• Written By: Alan S. Crandall, MD
    Glaucoma

    This retrospective review found that lens extraction seems to have a beneficial effect on IOP control in primary angle closure (PAC), especially in more advanced cases.

    This study reflects the changing paradigm for managing PAC and PACG. Evidence is mounting that phacoemulsification alone is superior to combined cataract-glaucoma surgery in managing these conditions, even in acute occurrences and in relatively advanced glaucoma cases. However, because this study was retrospective, clinicians should interpret the findings with some caution.

    The authors reviewed the surgical outcomes of phacoemulsification with IOL implantation in 39 patients (55 eyes) with PAC or occludable angles and visually symptomatic cataract. Approximately, 61.8 percent of eyes had received a peripheral iridotomy and 65 percent had evidence of glaucomatous optic neuropathy.

    While all eyes experienced significant IOP reduction, eyes with higher preoperative IOP experienced the greatest reduction (P<0.0001). On average, one less glaucoma medication was required after surgery (P = 0.01). Patients on a higher number of glaucoma medications and those with narrower iridotrabecular angle width, more extensive peripheral anterior synechiae formation, and evidence of glaucomatous optic neuropathy also benefited more from cataract surgery.

    The authors note that although 16 percent of the cases were technically nanophthalmic, there were no cases of postoperative uveal effusion syndrome. The earlier formation of a peripheral iridotomy does not seem to influence postoperative IOP. Therefore, these factors should not limit the use of lens extraction as a means of improving IOP control in early-stage PAC or PACG.
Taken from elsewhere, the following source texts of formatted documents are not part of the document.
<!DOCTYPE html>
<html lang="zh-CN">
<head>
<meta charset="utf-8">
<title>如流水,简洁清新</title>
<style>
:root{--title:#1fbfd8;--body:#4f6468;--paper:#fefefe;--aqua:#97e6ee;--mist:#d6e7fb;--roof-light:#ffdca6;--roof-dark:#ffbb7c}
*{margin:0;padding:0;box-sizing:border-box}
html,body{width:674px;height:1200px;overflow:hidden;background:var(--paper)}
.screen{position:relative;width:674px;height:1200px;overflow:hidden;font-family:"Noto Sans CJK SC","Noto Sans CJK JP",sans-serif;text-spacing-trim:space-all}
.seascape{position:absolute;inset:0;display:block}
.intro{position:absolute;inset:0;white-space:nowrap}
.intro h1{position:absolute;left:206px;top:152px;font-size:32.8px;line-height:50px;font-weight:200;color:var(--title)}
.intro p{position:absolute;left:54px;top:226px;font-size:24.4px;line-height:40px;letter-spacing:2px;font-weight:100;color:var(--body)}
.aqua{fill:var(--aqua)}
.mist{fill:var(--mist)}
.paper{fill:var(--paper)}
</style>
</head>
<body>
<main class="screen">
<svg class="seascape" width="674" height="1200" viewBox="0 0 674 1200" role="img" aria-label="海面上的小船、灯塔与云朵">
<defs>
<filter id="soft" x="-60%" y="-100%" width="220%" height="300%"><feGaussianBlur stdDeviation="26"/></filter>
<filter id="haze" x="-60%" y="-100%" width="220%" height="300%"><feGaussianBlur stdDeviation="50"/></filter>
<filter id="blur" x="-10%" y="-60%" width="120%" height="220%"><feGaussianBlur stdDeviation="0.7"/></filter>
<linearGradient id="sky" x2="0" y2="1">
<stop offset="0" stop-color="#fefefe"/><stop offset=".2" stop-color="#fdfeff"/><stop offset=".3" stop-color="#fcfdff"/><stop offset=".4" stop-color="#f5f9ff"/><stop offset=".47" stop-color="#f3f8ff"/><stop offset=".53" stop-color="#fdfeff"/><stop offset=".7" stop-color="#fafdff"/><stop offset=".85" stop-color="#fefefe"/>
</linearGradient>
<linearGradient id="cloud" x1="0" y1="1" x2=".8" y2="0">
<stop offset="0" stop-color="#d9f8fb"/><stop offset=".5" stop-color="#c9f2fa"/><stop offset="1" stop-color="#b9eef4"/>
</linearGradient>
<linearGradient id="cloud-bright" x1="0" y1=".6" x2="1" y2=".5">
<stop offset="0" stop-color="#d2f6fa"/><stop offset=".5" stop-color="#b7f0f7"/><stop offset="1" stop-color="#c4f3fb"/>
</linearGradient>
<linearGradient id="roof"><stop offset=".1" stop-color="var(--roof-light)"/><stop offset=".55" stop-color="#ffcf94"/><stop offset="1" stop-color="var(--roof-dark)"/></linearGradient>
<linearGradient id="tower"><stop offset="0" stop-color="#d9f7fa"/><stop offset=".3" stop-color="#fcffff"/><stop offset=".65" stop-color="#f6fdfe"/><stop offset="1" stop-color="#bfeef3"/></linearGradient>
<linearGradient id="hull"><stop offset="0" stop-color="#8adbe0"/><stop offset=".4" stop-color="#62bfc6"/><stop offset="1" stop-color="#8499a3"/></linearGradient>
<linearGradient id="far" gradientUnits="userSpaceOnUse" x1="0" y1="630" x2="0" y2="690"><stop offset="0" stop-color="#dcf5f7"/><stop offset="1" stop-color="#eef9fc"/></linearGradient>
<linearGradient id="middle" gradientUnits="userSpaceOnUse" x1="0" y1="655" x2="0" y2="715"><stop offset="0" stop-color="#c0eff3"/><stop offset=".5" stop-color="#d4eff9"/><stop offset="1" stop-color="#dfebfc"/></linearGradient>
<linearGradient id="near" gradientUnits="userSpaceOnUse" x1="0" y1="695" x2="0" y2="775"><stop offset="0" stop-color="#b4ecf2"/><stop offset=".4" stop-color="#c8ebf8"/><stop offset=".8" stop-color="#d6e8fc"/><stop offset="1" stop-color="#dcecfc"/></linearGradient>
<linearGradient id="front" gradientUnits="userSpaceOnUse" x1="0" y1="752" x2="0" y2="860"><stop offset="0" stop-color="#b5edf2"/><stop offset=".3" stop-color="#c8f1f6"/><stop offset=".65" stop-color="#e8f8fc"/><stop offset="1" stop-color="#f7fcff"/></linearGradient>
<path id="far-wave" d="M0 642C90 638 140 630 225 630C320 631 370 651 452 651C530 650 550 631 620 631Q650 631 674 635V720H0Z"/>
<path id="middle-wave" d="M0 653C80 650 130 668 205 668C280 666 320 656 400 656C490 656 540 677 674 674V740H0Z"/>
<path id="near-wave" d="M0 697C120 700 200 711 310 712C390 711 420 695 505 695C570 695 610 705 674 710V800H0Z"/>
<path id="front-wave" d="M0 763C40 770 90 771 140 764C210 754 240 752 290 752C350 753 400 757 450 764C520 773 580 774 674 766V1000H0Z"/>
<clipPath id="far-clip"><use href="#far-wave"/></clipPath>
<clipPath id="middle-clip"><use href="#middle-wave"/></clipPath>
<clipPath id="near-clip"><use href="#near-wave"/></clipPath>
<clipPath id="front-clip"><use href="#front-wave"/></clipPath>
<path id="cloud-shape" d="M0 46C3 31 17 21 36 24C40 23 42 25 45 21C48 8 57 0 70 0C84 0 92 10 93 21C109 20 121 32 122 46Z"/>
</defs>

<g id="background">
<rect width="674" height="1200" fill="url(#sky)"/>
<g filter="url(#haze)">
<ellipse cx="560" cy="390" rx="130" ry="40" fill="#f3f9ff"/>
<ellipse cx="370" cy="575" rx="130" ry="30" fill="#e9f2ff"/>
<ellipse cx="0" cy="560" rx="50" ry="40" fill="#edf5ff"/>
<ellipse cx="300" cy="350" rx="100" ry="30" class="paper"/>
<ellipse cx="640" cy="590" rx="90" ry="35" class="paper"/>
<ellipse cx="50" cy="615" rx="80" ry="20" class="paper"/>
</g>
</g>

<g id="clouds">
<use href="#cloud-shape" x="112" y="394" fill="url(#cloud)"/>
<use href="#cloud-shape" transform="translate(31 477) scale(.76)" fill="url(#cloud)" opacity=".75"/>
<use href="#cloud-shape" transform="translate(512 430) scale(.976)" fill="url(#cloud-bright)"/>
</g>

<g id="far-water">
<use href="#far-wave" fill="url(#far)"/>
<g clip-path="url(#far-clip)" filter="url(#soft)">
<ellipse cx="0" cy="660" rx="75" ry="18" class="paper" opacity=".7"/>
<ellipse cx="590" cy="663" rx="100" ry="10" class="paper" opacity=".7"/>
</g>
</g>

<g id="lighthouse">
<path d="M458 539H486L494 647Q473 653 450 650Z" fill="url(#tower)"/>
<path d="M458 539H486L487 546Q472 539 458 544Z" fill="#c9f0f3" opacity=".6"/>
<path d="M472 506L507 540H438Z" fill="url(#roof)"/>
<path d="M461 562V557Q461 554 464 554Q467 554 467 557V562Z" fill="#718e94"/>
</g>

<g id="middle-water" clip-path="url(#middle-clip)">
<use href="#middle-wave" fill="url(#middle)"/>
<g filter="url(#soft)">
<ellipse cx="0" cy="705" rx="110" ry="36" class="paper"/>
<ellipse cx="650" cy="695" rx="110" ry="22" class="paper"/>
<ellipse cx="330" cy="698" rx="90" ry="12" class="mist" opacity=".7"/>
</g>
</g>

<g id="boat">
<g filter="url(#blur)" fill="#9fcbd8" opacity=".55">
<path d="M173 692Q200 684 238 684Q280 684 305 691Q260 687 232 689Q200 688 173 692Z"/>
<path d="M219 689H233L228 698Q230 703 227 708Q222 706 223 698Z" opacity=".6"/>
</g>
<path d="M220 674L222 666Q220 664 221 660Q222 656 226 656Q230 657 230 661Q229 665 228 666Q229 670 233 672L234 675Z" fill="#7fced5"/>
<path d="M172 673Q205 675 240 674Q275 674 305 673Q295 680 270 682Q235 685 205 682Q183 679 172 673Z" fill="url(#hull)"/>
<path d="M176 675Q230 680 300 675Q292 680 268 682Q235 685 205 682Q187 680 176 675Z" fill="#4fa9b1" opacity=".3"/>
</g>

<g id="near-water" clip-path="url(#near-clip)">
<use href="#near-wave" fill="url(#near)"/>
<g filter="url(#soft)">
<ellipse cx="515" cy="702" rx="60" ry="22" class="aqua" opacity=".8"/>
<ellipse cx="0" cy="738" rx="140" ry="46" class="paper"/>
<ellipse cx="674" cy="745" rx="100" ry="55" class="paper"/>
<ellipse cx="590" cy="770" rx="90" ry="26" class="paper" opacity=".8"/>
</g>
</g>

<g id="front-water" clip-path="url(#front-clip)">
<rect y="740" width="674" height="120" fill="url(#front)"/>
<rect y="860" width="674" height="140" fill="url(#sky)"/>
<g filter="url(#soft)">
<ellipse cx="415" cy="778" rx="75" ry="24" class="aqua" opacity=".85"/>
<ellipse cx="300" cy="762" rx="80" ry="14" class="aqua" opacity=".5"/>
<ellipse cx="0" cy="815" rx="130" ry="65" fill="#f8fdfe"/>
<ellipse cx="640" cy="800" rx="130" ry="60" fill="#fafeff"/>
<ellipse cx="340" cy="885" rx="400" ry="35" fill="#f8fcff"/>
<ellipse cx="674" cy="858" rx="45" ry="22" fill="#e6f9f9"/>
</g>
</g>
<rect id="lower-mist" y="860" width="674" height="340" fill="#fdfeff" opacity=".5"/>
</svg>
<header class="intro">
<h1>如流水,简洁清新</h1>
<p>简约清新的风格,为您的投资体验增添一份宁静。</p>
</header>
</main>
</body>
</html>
    They conclude that these data can be used to support further prospective studies, as patients with significant or advanced PAC could be enrolled without ethical concern.